Please, Vote Me Off This ‘Island’

Scorsese works below his gift at a genre film that punks its audience

Last Updated: February 19, 2010 @ 11:11 AM

The biggest surprise to “Shutter Island” is that Ashton Kutcher’s name appears nowhere on the credits as a producer. If ever there was a movie that punk’d its audience, this is it.

And punk’d is exactly how viewers will react. Near the end, director Martin Scorsese yanks the rug out from under you. Absolutely nothing that came before it in this suspense thriller was what it seemed.

Now, there’s good punking and there’s bad punking. The distinction resides in the cleverness of the execution and one’s satisfaction with the rightness of the big, final reveal.
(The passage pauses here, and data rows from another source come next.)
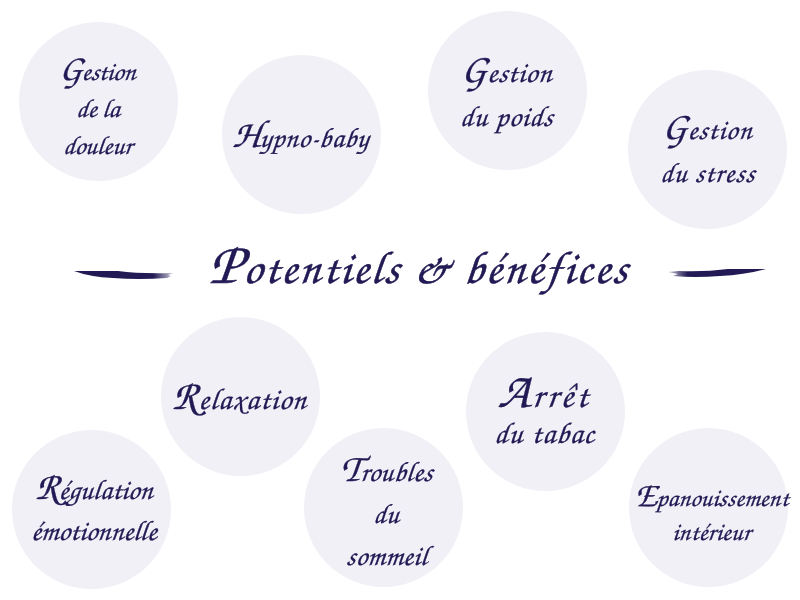
<!DOCTYPE html>
<html lang="fr">
<head>
<meta charset="utf-8">
<title>Potentiels &amp; bénéfices</title>
<style>
:root { --ink: #211a54; --bubble: #f1f0f7; --paper: #ffffff; }
* { box-sizing: border-box; margin: 0; padding: 0; }
html, body { width: 800px; height: 600px; overflow: hidden; background: var(--paper); }
.board { position: relative; width: 800px; height: 600px; overflow: hidden; color: var(--ink); font-family: "TeX Gyre Chorus", cursive; }
.topics { list-style: none; }
.topic { position: absolute; left: var(--x); top: var(--y); width: 159px; height: 159px; border-radius: 50%; background: var(--bubble); display: flex; flex-direction: column; align-items: center; padding-top: var(--drop); font-size: var(--size); letter-spacing: var(--track); }
.line { display: block; flex: none; height: var(--pitch); line-height: var(--pitch); white-space: nowrap; transform: translateX(var(--shift, 0px)) skewX(-6deg); -webkit-text-stroke: 0.3px var(--ink); }
.lead::first-letter { font-size: 1.4em; line-height: 0; }
.arret .lead { font-size: 36px; letter-spacing: 3px; }
.title { position: absolute; left: 210px; top: 236px; width: 420px; height: 60px; line-height: 60px; font-size: 46px; font-weight: 400; letter-spacing: 2.3px; white-space: nowrap; text-align: center; transform: skewX(-6deg); -webkit-text-stroke: 0.5px var(--ink); }
.title::first-letter { font-size: 1.3em; line-height: 0; }
.strokes { position: absolute; left: 0; top: 260px; }

.douleur { --x: 19px; --y: 22px; --drop: 30px; --size: 26px; --pitch: 37px; --track: 0px; }
.baby { --x: 222px; --y: 55px; --drop: 62px; --size: 28px; --pitch: 40px; --track: 0.8px; }
.poids { --x: 428px; --y: 11px; --drop: 38px; --size: 29px; --pitch: 44px; --track: 0.9px; }
.stress { --x: 628px; --y: 70px; --drop: 37px; --size: 28px; --pitch: 43px; --track: 1.2px; --shift: 1px; }
.relaxation { --x: 161px; --y: 317px; --drop: 61px; --size: 30px; --pitch: 40px; --track: 1.2px; }
.arret { --x: 466px; --y: 332px; --drop: 42px; --size: 30px; --pitch: 39px; --track: 1.2px; }
.sommeil { --x: 304px; --y: 428px; --drop: 22px; --size: 28px; --pitch: 42px; --track: 0.5px; --shift: 4px; }
.regulation { --x: 12px; --y: 430px; --drop: 38px; --size: 28px; --pitch: 41px; --track: 0.2px; --shift: 3px; }
.interieur { --x: 629px; --y: 428px; --drop: 52px; --size: 25px; --pitch: 34px; --track: 0.3px; --shift: 4px; }
</style>
</head>
<body>
<main class="board">
  <svg class="strokes" width="800" height="30" viewBox="0 0 800 30" aria-hidden="true">
    <defs>
      <linearGradient id="dry-right"><stop offset="0.8" stop-color="#211a54"/><stop offset="1" stop-color="#211a54" stop-opacity="0.25"/></linearGradient>
      <linearGradient id="dry-left"><stop offset="0" stop-color="#211a54" stop-opacity="0.25"/><stop offset="0.2" stop-color="#211a54"/></linearGradient>
    </defs>
    <path fill="url(#dry-right)" d="M74 11H118Q140 14 173 13L168 15L171 16L167 18Q138 20 113 18Q90 17 74 11Z"/>
    <path fill="url(#dry-left)" d="M668 12L679 11Q705 12 728 9L766 9Q745 15 720 16Q695 18 673 16L678 14Z"/>
  </svg>
  <h1 class="title">Potentiels &amp; bénéfices</h1>
  <ul class="topics">
    <li class="topic douleur"><span class="line lead">Gestion</span><span class="line">de la</span><span class="line">douleur</span></li>
    <li class="topic baby"><span class="line lead">Hypno-baby</span></li>
    <li class="topic poids"><span class="line lead">Gestion</span><span class="line">du poids</span></li>
    <li class="topic stress"><span class="line lead">Gestion</span><span class="line">du stress</span></li>
    <li class="topic relaxation"><span class="line lead">Relaxation</span></li>
    <li class="topic arret"><span class="line lead">Arrêt</span><span class="line">du tabac</span></li>
    <li class="topic regulation"><span class="line lead">Régulation</span><span class="line">émotionnelle</span></li>
    <li class="topic sommeil"><span class="line lead">Troubles</span><span class="line">du</span><span class="line">sommeil</span></li>
    <li class="topic interieur"><span class="line lead">Epanouissement</span><span class="line">intérieur</span></li>
  </ul>
</main>
</body>
</html>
When done right, audiences will actually want to watch the movie again to make see how all the pieces fit. 

That was certainly the case with “The Sixth Sense.” Ditto “The Fight Club.” And remember the 1987 thriller “No Way Out,” in which you’re so won over by the devastatingly sexy charm of a young Kevin Costner that the ending — in which Costner is revealed as the movie’s actual villain – leaves you gasping at how brilliantly you’ve been manipulated?
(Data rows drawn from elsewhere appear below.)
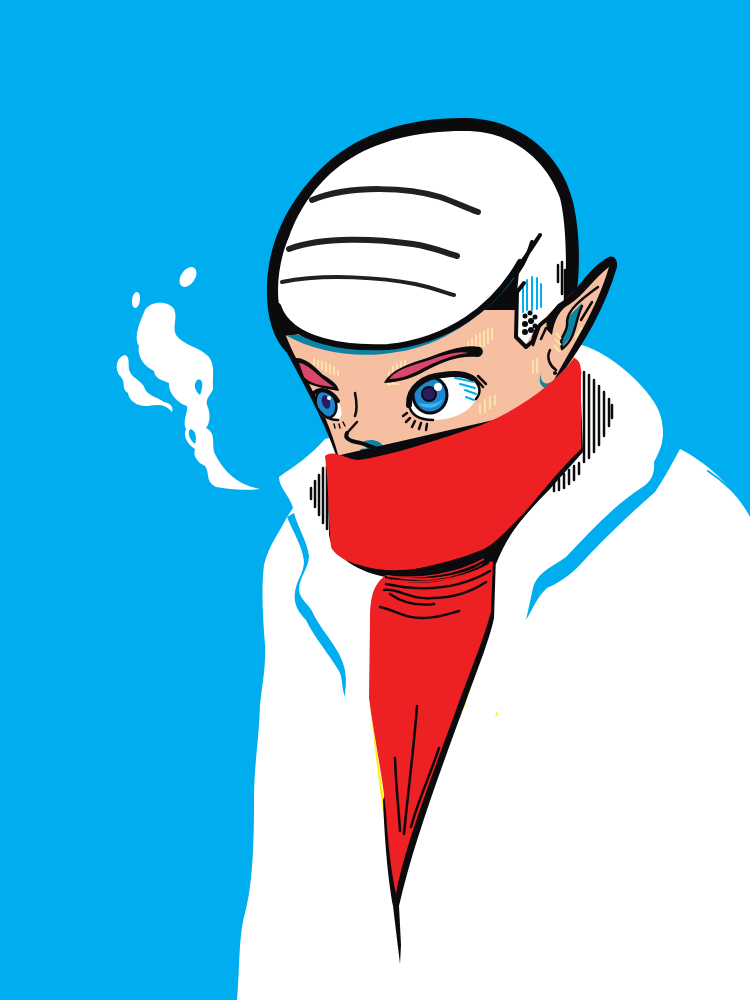
<!DOCTYPE html>
<html lang="en">
<head>
<meta charset="utf-8">
<title>Elf in a red scarf</title>
<style>
:root {
  --sky: #00aeef;
  --paper: #ffffff;
  --ink: #0b0a0c;
  --soft-ink: #231f20;
  --skin: #f6bfa1;
  --glow: #fde3a8;
  --red: #ed2024;
  --brow: #d9476b;
  --teal: #0b84a5;
  --iris: #1c86cf;
  --iris-light: #3fb4ee;
  --pupil: #2a1b62;
  --yellow: #fff200;
}
html, body { margin: 0; height: 100%; overflow: hidden; background: var(--sky); }
.poster { display: block; width: 750px; height: 1000px; }
.sky { fill: var(--sky); }
.paper { fill: var(--paper); }
.ink { fill: var(--ink); }
.skin { fill: var(--skin); }
.red { fill: var(--red); }
.brow { fill: var(--brow); }
.teal { fill: var(--teal); }
.yellow { fill: var(--yellow); }
.line { fill: none; stroke: var(--ink); stroke-linecap: round; stroke-linejoin: round; }
.soft { stroke: var(--soft-ink); }
.w1 { stroke-width: 1.5; }
.w2 { stroke-width: 2.5; }
.w4 { stroke-width: 4; }
.w6 { stroke-width: 6; }
.glow { fill: none; stroke: var(--glow); stroke-width: 2; }
.sky-line { fill: none; stroke: var(--sky); stroke-width: 2; stroke-linecap: round; }
</style>
</head>
<body>
<svg class="poster" viewBox="0 0 750 1000" role="img" aria-label="Elf with a white cap, red scarf and white coat against a blue sky">
  <defs>
    <clipPath id="left-eye-shape">
      <path d="M314 391C321 386 331 390 337 399C342 408 343 416 339 419C331 422 323 419 318 411C314 404 312 397 314 391Z"/>
    </clipPath>
    <clipPath id="right-eye-shape">
      <path d="M408 402C409 388 424 376 443 374C463 372 478 380 478 391C478 406 459 420 434 420C419 420 408 413 408 402Z"/>
    </clipPath>
  </defs>

  <rect class="sky" width="750" height="1000"/>

  <g id="smoke" class="paper">
    <ellipse cx="136" cy="300" rx="4" ry="8" transform="rotate(8 136 300)"/>
    <ellipse cx="188" cy="277" rx="7" ry="11" transform="rotate(35 188 277)"/>
    <path d="M145 310C150 301 168 300 174 309C178 318 172 326 176 335C183 345 199 347 208 356C216 365 212 376 213 386C214 394 205 396 207 405C211 414 210 423 206 428C217 433 211 445 215 454C222 468 234 484 260 489C246 491 227 489 216 487C205 481 210 473 205 466C196 462 193 455 195 449C187 444 183 436 186 429C182 421 188 413 187 406C177 403 168 392 169 383C162 380 155 379 154 371C143 366 137 355 139 346C133 337 140 322 145 310Z"/>
    <path d="M125 355C131 357 127 366 130 372C133 379 143 381 145 389C148 396 157 397 164 402C170 403 174 407 172 412C166 404 157 404 148 406C138 407 129 401 128 393C121 389 126 383 121 377C114 370 116 357 125 355Z"/>
    <path class="sky" d="M197 380C204 377 203 388 200 395C195 391 193 385 197 380Z"/>
    <path class="sky" d="M190 429C196 430 197 438 195 444C190 440 187 434 190 429Z"/>
  </g>

  <g id="coat">
    <path class="paper" d="M237 1000C240 968 238 935 246 909C253 880 254 840 254 800C254 765 259 740 260 705C262 685 266 668 265 645C263 620 261 590 264 565C268 547 279 533 287 517L293 508C290 496 279 488 279 477C296 465 310 456 325 439L400 420L582 345C613 355 642 383 654 402C664 418 664 432 662 445L680 449C708 463 735 489 750 517V1000Z"/>
    <path class="sky" d="M287 517L294 513C298 528 307 541 309 556C309 568 299 577 299 590C300 600 309 604 313 613C321 631 342 650 345 671C347 682 345 690 345 697C341 686 343 678 339 671C329 654 314 637 306 620C299 613 293 604 295 592C297 579 304 573 304 561C302 545 293 532 287 517Z"/>
    <path class="sky" d="M662 420C665 438 662 447 654 462C655 474 651 482 641 488C611 508 590 532 566 557C550 568 537 573 533 588L526 620C534 607 537 597 547 588C565 580 576 570 588 556C609 534 632 512 655 492C664 479 671 465 680 449Z"/>
    <path class="sky-line" d="M708 471C726 483 740 497 750 513"/>
    <path class="line w2" d="M311 488V499M315 481V507M319 475V515M323 468V523M327 466V529"/>
    <path class="line w2" d="M584 372V462M589 375V458M594 380V452M599 386V445M604 392V436M609 399V426M612 405V418"/>
    <path class="line w2" d="M579 463V474M574 466V480M569 470V484M564 474V488M559 479V490M554 483V491"/>
  </g>

  <g id="head">
    <path class="ink" d="M340 467C329 431 309 393 287 353C272 337 266 315 267 284C269 238 291 196 327 163C362 132 412 117 467 118C523 120 562 156 573 202C580 232 581 270 575 304L560 335L390 350Z"/>
    <path class="skin" d="M286 336C300 372 330 413 341 467L450 445L583 374L550 310L480 310Z"/>
    <path class="teal" d="M285 335C318 353 358 359 397 352C447 345 495 308 520 270L527 250L400 335Z"/>
    <path class="paper" d="M279 305C276 284 280 257 289 237C299 208 319 180 345 162C378 139 424 130 470 131C517 133 548 164 560 198C567 226 567 274 564 306L546 324L523 346L516 339L517 292L520 262C497 303 448 340 400 346C347 351 290 343 279 305Z"/>
    <path class="line w6" d="M278 306C290 342 347 349 388 347C448 341 494 308 520 262"/>
    <path class="line w4" d="M504 284C519 268 529 252 540 235M515 276C524 264 529 252 532 242"/>
    <g id="cap-seams" class="line soft w6">
      <path d="M312 200C352 184 410 188 440 197C455 202 466 208 478 212"/>
      <path d="M289 249C323 236 378 239 413 244C433 247 446 253 457 256"/>
      <path class="w4" d="M282 282C326 273 385 278 415 284C434 288 446 293 454 295"/>
    </g>
    <path class="sky-line" d="M523 285V312M527 280V310M532 277V310M537 278V309M541 284V307"/>
    <path class="line w2" d="M558 265V282M562 262V294M565 270V300"/>
  </g>

  <g id="ear">
    <path class="skin" d="M548 314C574 293 587 276 613 261C603 305 583 339 560 372L537 382L528 340Z"/>
    <path class="ink" d="M546 318L558 304C579 292 586 269 609 257C614 255 618 260 617 267C605 308 584 344 560 376L553 382C570 349 595 314 609 267C594 278 584 295 570 304C560 309 554 320 552 335L547 330Z"/>
    <path class="teal" d="M561 348C558 333 569 334 568 317L582 303C577 322 576 334 561 348Z"/>
    <path class="line w2" d="M598 287C580 300 568 310 567 321C569 334 558 334 562 349C577 337 574 323 582 306M581 320L592 302"/>
    <path class="line w4" d="M517 292L516 337L526 347L533 341C535 329 540 323 551 317M517 292L524 283"/>
    <path class="line w2" d="M539 328L533 345M546 328L541 339M550 350C546 358 550 366 556 370"/>
    <g class="ink">
      <circle cx="525" cy="316" r="2.5"/><circle cx="530" cy="313" r="2.5"/><circle cx="535" cy="317" r="2.5"/>
      <circle cx="525" cy="324" r="3"/><circle cx="531" cy="321" r="3"/><circle cx="535" cy="326" r="2.5"/>
      <circle cx="525" cy="332" r="3"/><circle cx="531" cy="330" r="3"/><circle cx="555" cy="373" r="2"/>
    </g>
    <path class="teal" d="M541 374C540 383 546 386 553 381L551 387C543 391 537 383 541 374Z"/>
  </g>

  <g id="face">
    <path class="glow" d="M314 358V365M318 360V368M322 361V370M326 362V372M330 364V374M334 366V375M338 370V376"/>
    <path class="glow" d="M389 371V386M393 366V384M397 363V381M401 361V377M405 360V373M387 384H399"/>
    <path class="glow" d="M468 341V348M472 338V350M476 335V350M480 333V349M484 331V347M488 329V344M492 328V340"/>
    <path class="glow" d="M556 333L561 339M555 339L561 345M554 345L560 352M575 338L582 327M533 360V374M537 358V373M480 404V414M485 399V413M490 396V409M495 395V405"/>

    <g id="brows">
      <path class="ink" d="M292 359C302 355 313 365 322 374C330 379 338 384 339 391C326 389 309 386 303 380Z"/>
      <path class="brow" d="M299 363C309 364 317 376 334 387C321 386 309 383 304 377Z"/>
      <path class="ink" d="M384 383C391 369 411 363 427 358C447 350 465 344 480 347C485 350 483 356 478 357C459 355 443 362 429 369C415 377 402 382 384 383Z"/>
      <path class="brow" d="M389 379C400 366 421 364 438 357C449 354 459 351 468 353C447 356 431 364 418 371C408 376 399 379 389 379Z"/>
    </g>

    <g id="left-eye">
      <g clip-path="url(#left-eye-shape)">
        <rect class="paper" x="310" y="383" width="36" height="40"/>
        <ellipse cx="326" cy="404" rx="10" ry="14" fill="var(--iris)" stroke="var(--ink)" stroke-width="2.5" transform="rotate(-18 326 404)"/>
        <ellipse cx="326" cy="402" rx="4" ry="7" fill="var(--pupil)" transform="rotate(-18 326 402)"/>
        <circle cx="329" cy="398" r="2" class="paper"/>
      </g>
      <path class="line w4" d="M314 393C321 387 332 391 338 401"/>
      <path class="line w2" d="M314 393C313 406 322 420 338 420"/>
      <path class="line w1" d="M334 424L335 428M339 424L340 428M343 422L345 426"/>
    </g>

    <g id="right-eye">
      <g clip-path="url(#right-eye-shape)">
        <rect class="paper" x="405" y="370" width="76" height="54"/>
        <path class="sky-line" d="M455 378L474 382M460 384L475 388M465 390L476 394M466 397L474 400"/>
        <ellipse cx="430" cy="395" rx="17" ry="18" fill="var(--iris)" stroke="var(--ink)" stroke-width="3"/>
        <path d="M418 403C425 411 440 409 443 398C439 404 430 405 418 403Z" fill="var(--iris-light)"/>
        <circle cx="429" cy="394" r="7" fill="var(--pupil)" stroke="var(--ink)" stroke-width="2"/>
        <circle cx="438" cy="387" r="4" class="paper"/>
      </g>
      <path class="line w6" d="M409 405C408 387 425 376 443 375C455 373 465 374 472 378"/>
      <path class="line w2" d="M409 405C411 415 420 420 433 420M472 378C480 384 482 392 476 399M475 378L483 387M478 376L486 384"/>
      <path class="line w2" d="M407 413L403 416M410 418L406 422M415 421L412 427M421 423L419 429M427 424L426 430"/>
    </g>

    <g id="nose">
      <path class="teal" d="M362 442C370 438 380 440 383 446C382 454 373 457 363 455C358 452 358 447 367 449Z"/>
      <path class="line w4" d="M347 433C344 438 350 441 356 442C363 443 368 446 375 448"/>
      <path class="line w2" d="M347 433L357 422M355 393C357 403 357 411 355 416"/>
    </g>
  </g>

  <g id="scarf">
    <path class="yellow" d="M369 700L385 806L387 840L380 790ZM492 625L459 712L464 708L479 664Z"/>
    <path class="ink" d="M327 458L329 535C332 556 358 573 391 578L500 551C510 532 530 509 550 489L583 452L581 400Z"/>
    <path class="ink" d="M383 800C385 850 389 885 393 906L400 964L401 945L399 906C412 848 438 777 466 701C478 668 490 638 494 618L496 556L470 560Z"/>
    <path class="red" d="M386 575C374 584 370 595 370 620L369 698C374 737 383 778 386 812C388 848 392 875 396 894C405 845 432 776 459 702C471 669 484 638 491 612L493 560Z"/>
    <path class="red" d="M325 456C334 449 345 459 358 460C387 456 426 444 467 430C511 416 553 386 574 358C579 360 581 364 581 372L581 449C559 470 544 490 524 513C510 527 499 542 485 549C456 562 414 574 377 569C355 565 337 559 331 547C328 520 329 486 325 456Z"/>
    <path class="ink" d="M384 574C416 570 456 561 484 549C501 540 512 522 526 514C512 531 503 546 496 564C489 557 486 568 481 564C467 575 419 584 384 574Z"/>
    <path class="line w2" d="M386 577C417 585 454 583 488 563M386 584C414 590 454 592 490 571M384 590C399 588 409 600 432 598C456 598 474 590 486 582M390 594C401 602 417 606 434 604M380 607C397 611 407 619 424 618C438 618 448 614 459 611M489 557L506 535"/>
    <path d="M387 576C420 580 458 574 484 559M392 580C425 585 462 579 487 566" fill="none" stroke="var(--red)" stroke-width="1.5"/>
    <path class="line w2" d="M417 706C414 747 408 792 404 834M395 758C396 787 399 812 400 831M439 748C429 778 418 801 411 827"/>
    <path class="yellow" d="M497 711L498 715L495 716Z"/>
  </g>
</svg>
</body>
</html>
On the other hand, think of how “Sixth Sense” director M. Night Shyamalan failed so thuddingly when he laid on his switcheroo at the end of “The Village.” It was like Bobby’s waking up from the it-was-all-a-dream season on TV’s “Dallas.” No style at all.

“Island,” based on a novel by Dennis Lehane (“Mystic River,”“Gone Baby Gone”), begins promisingly enough. Scorsese’s current fave leading man, Leonardo DiCaprio, portrays a U.S. Marshal who in 1954 ferries over from Boston to nearby Shutter Island, the site of a federal penitentiary housing the criminally insane. He’s there to investigate the mysterious disappearance of a female prisoner who was locked up after murdering her three children.

Paranoia runs deep — and not just among the mental patients. Our lawman hero soon begins having flashbacks to the horrors he saw as a soldier during WWII, when he helped to liberate a concentration camp. He’s also haunted by visions of his dead wife (Michelle Williams), who perished in a fire.

And that’s just the stuff going on in his mind. Throw in a hurricane, crashing waves, rats pouring forth from a cliffside cave and doctors with suspiciously Germanic accents and you have one heck of a lot of diversionary paths upon which to travel before arriving at the movie’s final gotcha ending.

Some “Island” viewers inevitably will love that, in the end, nothing is as it seemed. As with “Sixth Sense,” these fans will sift through the film scene by scene, figuring out where and how clues to the actual resolution were dropped. And as with “Sixth Sense,” they’ll go back a second time just to see how carefully the groundwork was laid for the final revelation.

I am not among them. “Island” is a tarted-up genre picture, with Scorsese working below his gift — though his prodigious talent is certainly evident in the stylishness of the shots and the creepiness of the atmosphere.

But the trick ending isn’t clever enough to justify the increasingly tedious hokum that precedes it. When we’re finally through with all the bait and get to the switch — which, in itself, takes way too long to play out — it feels like a cheap cheat.

“Island” may be opening in February, but it’s an April Fool’s Day bamboozle gone wrong.